◆ **TASK**: Each line in the entries below that holds the string "right" must be copied.

Rendered images with source text

--- --- ---

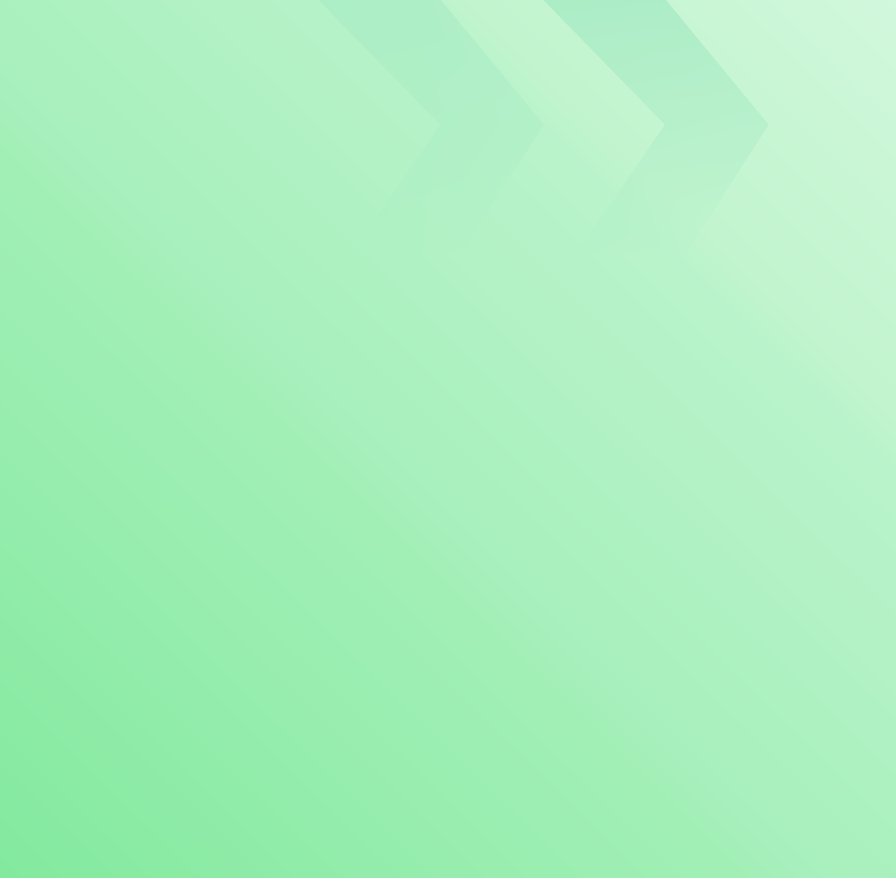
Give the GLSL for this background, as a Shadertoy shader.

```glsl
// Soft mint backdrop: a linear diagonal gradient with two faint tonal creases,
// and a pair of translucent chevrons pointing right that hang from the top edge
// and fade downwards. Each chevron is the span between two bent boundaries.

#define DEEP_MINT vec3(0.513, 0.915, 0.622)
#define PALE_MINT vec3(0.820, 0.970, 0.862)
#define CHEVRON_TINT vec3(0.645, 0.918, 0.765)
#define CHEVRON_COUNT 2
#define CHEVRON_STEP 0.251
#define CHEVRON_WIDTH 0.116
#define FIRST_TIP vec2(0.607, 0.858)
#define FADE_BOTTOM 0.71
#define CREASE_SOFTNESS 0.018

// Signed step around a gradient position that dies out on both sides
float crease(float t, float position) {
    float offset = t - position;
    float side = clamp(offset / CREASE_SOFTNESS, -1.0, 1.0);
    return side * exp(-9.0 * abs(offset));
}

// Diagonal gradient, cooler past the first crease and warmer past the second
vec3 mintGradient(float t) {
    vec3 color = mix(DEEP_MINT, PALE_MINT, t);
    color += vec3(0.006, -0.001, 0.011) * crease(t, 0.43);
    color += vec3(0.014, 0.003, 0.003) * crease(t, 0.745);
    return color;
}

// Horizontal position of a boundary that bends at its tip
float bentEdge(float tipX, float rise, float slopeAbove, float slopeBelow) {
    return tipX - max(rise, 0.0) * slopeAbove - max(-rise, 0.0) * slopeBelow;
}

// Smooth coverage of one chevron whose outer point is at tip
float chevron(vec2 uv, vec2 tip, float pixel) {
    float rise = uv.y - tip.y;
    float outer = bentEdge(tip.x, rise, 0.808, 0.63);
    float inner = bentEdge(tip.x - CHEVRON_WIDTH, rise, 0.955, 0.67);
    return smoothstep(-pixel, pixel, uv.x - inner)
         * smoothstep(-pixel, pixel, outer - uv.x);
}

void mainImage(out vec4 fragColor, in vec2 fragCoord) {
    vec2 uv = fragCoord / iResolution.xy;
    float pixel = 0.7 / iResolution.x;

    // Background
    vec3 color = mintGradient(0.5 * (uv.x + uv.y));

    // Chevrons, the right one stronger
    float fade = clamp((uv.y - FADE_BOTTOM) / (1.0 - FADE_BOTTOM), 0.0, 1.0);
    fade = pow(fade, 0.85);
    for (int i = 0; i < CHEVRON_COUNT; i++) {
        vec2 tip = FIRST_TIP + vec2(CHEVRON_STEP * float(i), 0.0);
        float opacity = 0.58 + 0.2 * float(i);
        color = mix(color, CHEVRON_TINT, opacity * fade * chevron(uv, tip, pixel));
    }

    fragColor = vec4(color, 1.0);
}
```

--- --- ---

◆ **WRITTEN SOLUTION**:
// and a pair of translucent chevrons pointing right that hang from the top edge
    // Chevrons, the right one stronger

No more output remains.